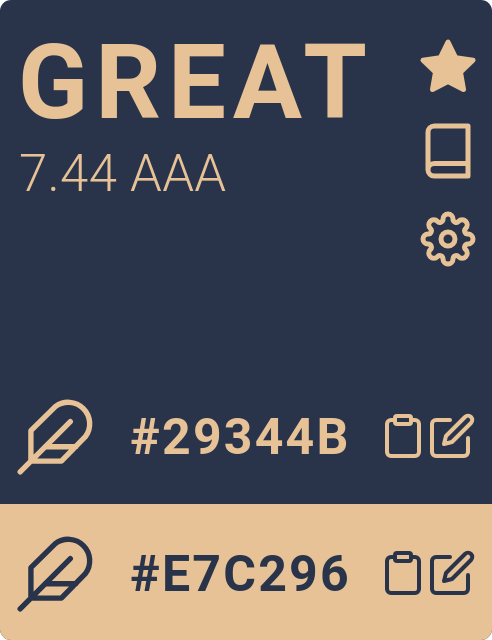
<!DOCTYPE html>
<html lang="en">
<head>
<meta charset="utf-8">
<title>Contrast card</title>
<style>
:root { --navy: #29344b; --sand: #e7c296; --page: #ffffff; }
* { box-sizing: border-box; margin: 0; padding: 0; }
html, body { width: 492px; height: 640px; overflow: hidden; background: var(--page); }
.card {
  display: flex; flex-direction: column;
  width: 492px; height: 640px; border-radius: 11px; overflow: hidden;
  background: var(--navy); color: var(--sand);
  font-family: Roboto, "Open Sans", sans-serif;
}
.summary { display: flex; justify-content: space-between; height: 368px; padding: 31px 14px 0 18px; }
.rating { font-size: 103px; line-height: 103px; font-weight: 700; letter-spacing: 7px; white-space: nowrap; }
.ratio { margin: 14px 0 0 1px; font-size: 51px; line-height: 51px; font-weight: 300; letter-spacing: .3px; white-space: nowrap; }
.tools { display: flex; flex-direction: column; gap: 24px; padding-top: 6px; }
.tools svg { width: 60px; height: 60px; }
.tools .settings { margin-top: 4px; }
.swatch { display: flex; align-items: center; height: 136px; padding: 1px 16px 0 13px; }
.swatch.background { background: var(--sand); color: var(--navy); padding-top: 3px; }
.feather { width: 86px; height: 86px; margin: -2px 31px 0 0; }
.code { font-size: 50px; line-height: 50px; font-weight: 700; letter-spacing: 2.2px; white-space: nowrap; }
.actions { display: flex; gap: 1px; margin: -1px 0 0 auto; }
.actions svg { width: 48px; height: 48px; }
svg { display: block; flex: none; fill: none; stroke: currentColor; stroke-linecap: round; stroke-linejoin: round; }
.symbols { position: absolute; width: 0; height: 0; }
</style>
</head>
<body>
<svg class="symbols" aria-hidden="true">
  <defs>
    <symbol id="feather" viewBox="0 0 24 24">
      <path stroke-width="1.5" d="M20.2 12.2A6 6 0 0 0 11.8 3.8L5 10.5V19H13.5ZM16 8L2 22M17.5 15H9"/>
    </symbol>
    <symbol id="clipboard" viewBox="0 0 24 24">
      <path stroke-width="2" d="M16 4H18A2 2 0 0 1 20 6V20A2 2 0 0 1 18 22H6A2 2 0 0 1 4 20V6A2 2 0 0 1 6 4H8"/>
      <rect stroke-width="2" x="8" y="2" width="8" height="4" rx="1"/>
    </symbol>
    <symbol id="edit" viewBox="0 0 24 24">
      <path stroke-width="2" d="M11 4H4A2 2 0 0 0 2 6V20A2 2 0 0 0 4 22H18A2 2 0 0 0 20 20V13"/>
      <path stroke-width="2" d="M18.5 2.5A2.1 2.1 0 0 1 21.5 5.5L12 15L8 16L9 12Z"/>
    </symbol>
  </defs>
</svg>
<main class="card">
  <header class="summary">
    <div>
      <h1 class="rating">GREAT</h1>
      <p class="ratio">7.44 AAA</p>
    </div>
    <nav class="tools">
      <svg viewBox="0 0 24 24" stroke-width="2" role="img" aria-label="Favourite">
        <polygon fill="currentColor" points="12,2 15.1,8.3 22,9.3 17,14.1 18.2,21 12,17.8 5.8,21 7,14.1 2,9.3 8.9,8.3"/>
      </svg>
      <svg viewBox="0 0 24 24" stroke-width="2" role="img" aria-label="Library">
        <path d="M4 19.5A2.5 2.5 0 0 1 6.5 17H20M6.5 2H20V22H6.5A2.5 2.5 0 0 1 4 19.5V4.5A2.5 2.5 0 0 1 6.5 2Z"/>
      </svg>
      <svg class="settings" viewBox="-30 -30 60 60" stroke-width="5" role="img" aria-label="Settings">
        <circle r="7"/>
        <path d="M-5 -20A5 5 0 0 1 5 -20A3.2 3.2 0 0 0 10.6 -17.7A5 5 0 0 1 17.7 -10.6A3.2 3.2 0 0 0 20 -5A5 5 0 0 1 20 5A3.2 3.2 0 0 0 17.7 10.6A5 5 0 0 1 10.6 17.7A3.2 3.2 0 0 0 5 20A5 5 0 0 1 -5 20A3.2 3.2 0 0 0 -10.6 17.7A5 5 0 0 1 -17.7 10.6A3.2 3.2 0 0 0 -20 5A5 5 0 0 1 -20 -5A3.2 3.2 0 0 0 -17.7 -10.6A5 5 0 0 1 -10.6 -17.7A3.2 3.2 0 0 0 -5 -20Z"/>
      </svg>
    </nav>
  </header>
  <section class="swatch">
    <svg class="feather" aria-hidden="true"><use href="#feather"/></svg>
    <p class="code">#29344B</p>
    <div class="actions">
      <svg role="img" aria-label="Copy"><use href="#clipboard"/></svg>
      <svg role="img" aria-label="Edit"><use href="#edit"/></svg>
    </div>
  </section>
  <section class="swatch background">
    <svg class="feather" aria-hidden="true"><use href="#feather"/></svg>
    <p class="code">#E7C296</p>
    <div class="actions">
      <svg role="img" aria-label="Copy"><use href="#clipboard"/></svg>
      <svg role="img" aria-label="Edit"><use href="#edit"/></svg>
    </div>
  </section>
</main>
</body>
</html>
------------------------------------
● **What you should do**
Among the records, find the lines that contain "sand" and copy each of them.

● **Solution to this task**
:root { --navy: #29344b; --sand: #e7c296; --page: #ffffff; }
  background: var(--navy); color: var(--sand);
.swatch.background { background: var(--sand); color: var(--navy); padding-top: 3px; }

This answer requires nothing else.